Using Our Eyes and Ears

Posted by Dorothy Gjerdrum on March 16, 2015 at 10:34 AM

Who do you regard as your eyes and ears when it comes to risk?

When I conduct risk identification workshops, two things always happens.  One surprises me and the other delights me. It is that most people don’t think that much about risk. Really? Honestly? That always surprises me.  It’s not that employees are not managing risk – they are.  We do that constantly, whether we realize it or not.  But unless they are in a work environment where it is constantly reinforced (think safety placards and steel-toed shoes), the management of risk usually isn’t a consistent, conscious choice.

It’s like driving my kids to school.  It’s 7 a.m. and we’re running late. I buckle my seat belt, start the engine and give a cursory glance in the rear view mirror before pulling out of the driveway.  I am doing all of that while simultaneously directing the off-to-school show: “Don’t forget to turn in your permission slip.
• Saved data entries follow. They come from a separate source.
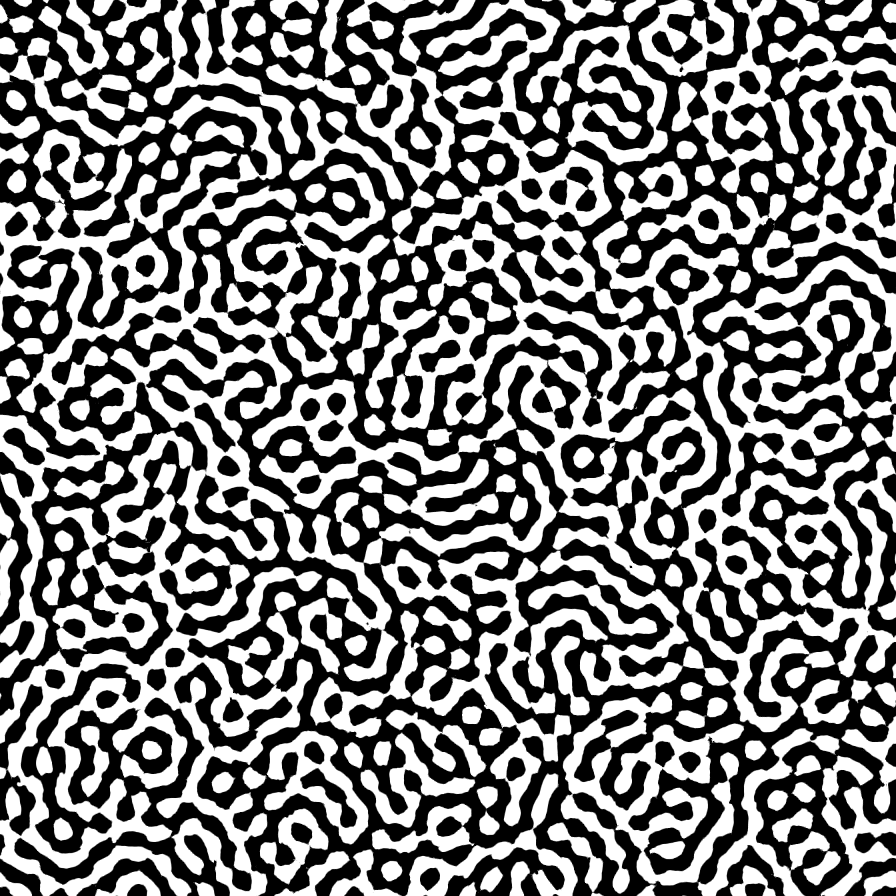
Reproduce this pattern procedurally as a Shadertoy shader.

```glsl
// Black and white labyrinth of winding stripes, as in a reaction-diffusion system.
// Plane waves of whole-number frequency on a ring are summed, saturated and
// band-pass filtered once, which evens out stripe width; the result tiles exactly.

const float STRIPES    = 35.0;  // stripe periods across the canvas
const float SPREAD     = 0.08;  // relative variation of the stripe period
const int   WAVE_COUNT = 30;    // plane waves in the sum
const float SATURATION = 2.5;   // how strongly weak stripes are raised
const float WHITE_ENDS = 0.25;  // favours white dead ends over white junctions
const float SEED       = 7.0;
const vec3  DARK  = vec3(0.0);
const vec3  LIGHT = vec3(1.0);

// Filter rings: radius in stripe periods, weight, sample count.
// The weights and the centre weight add up to zero.
const float CENTRE_WEIGHT = 0.25;
const float INNER_RADIUS = 0.61, INNER_WEIGHT = -1.0;
const float OUTER_RADIUS = 1.117, OUTER_WEIGHT = 0.75;
const int   INNER_SAMPLES = 9, OUTER_SAMPLES = 15;

const float PI  = 3.14159;
const float TAU = 6.28318;

vec3 waves[WAVE_COUNT];  // xy: angular frequency, z: phase

float hash(float n) {
    return fract(sin(n * 12.9898 + SEED * 4.137) * 43758.5);
}

// Spread the waves over all directions, rounded to whole repeats.
void buildWaves() {
    for (int i = 0; i < WAVE_COUNT; i++) {
        float n = float(i);
        float angle = PI * (n + hash(n + 0.31)) / float(WAVE_COUNT);
        float radius = STRIPES * (1.0 + SPREAD * (2.0 * hash(n + 50.7) - 1.0));
        vec2 repeats = floor(radius * vec2(cos(angle), sin(angle)) + 0.5);
        waves[i] = vec3(TAU * repeats, TAU * hash(n + 90.3));
    }
}

// Wave sum of unit variance, pressed towards -1 and 1.
float saturatedField(vec2 p) {
    float sum = 0.0;
    for (int i = 0; i < WAVE_COUNT; i++) {
        sum += cos(dot(waves[i].xy, p) + waves[i].z);
    }
    float f = SATURATION * sum * sqrt(2.0 / float(WAVE_COUNT));
    float s = f * inversesqrt(1.0 + f * f);
    return s + WHITE_ENDS * s * s;
}

// Mean of the field on a circle around p.
float ringMean(vec2 p, float radius, int samples) {
    float sum = 0.0;
    for (int i = 0; i < samples; i++) {
        float angle = TAU * float(i) / float(samples);
        sum += saturatedField(p + radius / STRIPES * vec2(cos(angle), sin(angle)));
    }
    return sum / float(samples);
}

void mainImage(out vec4 fragColor, in vec2 fragCoord) {
    vec2 uv = fragCoord / iResolution.xy;
    buildWaves();

    // Band-pass filter: centre, trough ring and crest ring.
    float stripe = CENTRE_WEIGHT * saturatedField(uv)
                 + INNER_WEIGHT * ringMean(uv, INNER_RADIUS, INNER_SAMPLES)
                 + OUTER_WEIGHT * ringMean(uv, OUTER_RADIUS, OUTER_SAMPLES);

    // Crisp threshold with an edge about one pixel wide.
    float edge = 0.7 * fwidth(stripe) + 0.0001;
    fragColor = vec4(mix(DARK, LIGHT, smoothstep(-edge, edge, stripe)), 1.0);
}
```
Stop poking your brother!  Did you remember your gym shoes?”  I am managing the risk of driving without thinking about it, and anyone who has ever adjusted auto claims can tell you how common that is.

So perhaps it’s no surprise that for many employees, they perform their work duties like they are driving their car.  It’s automatic.  Therefore, when I ask the question about “risk in the workplace” I am often greeted with blank stares and puzzled expressions.  They just don’t think about it that much.

So if we want employees to be eyes and ears for us regarding risk, first we have to get their attention and talk about risk.  That means that we need to be ready to describe what we really mean when we say “risk.” 

The ISO 31000 standard defines risk as “the effect of uncertainty upon our objectives.”  The definition tells us to start with our objectives – or what is most important to us and our organizations.  After we define risk, then we consider the uncertainties that can effect whether we can achieve our objectives (effects can be both negative and/or positive).  The ISO definition is a broad definition that pushes us to consider whether we are paying attention to the right stuff (objectives, risks, threats and opportunities).

If you have conversations about risk and help employees become more risk aware, you will begin to uncover commonalities.  That’s the part that delights me – when people from very different “turfs” (or departments) become aware that they share the same risks and, as they continue the conversation, when they also start to share their solutions.  That’s when we begin to utilize the eyes and ears of many. Those are the people I want as my eyes and ears when it comes to risk. Who serves as your eyes and ears when it comes to risk? What surprises and delights you when identifying risk across departments? 

Comments



Tony Shumate

March 20, 2015 at 2:18 PM

Very good article and information posted by Ms. Gjerdrum and thanks for sharing the template for risk project management. It is a valuable tool for organizations to use during projects and evaluations of risk management.



Curtis Grogan

March 24, 2015 at 8:35 AM

within local education agency setting, I regard the lead secretaries, custodians, cafeteria workers, site-based safety coordinators & committees, and maintenance staff to be my eyes and ears when it becomes to risk identification.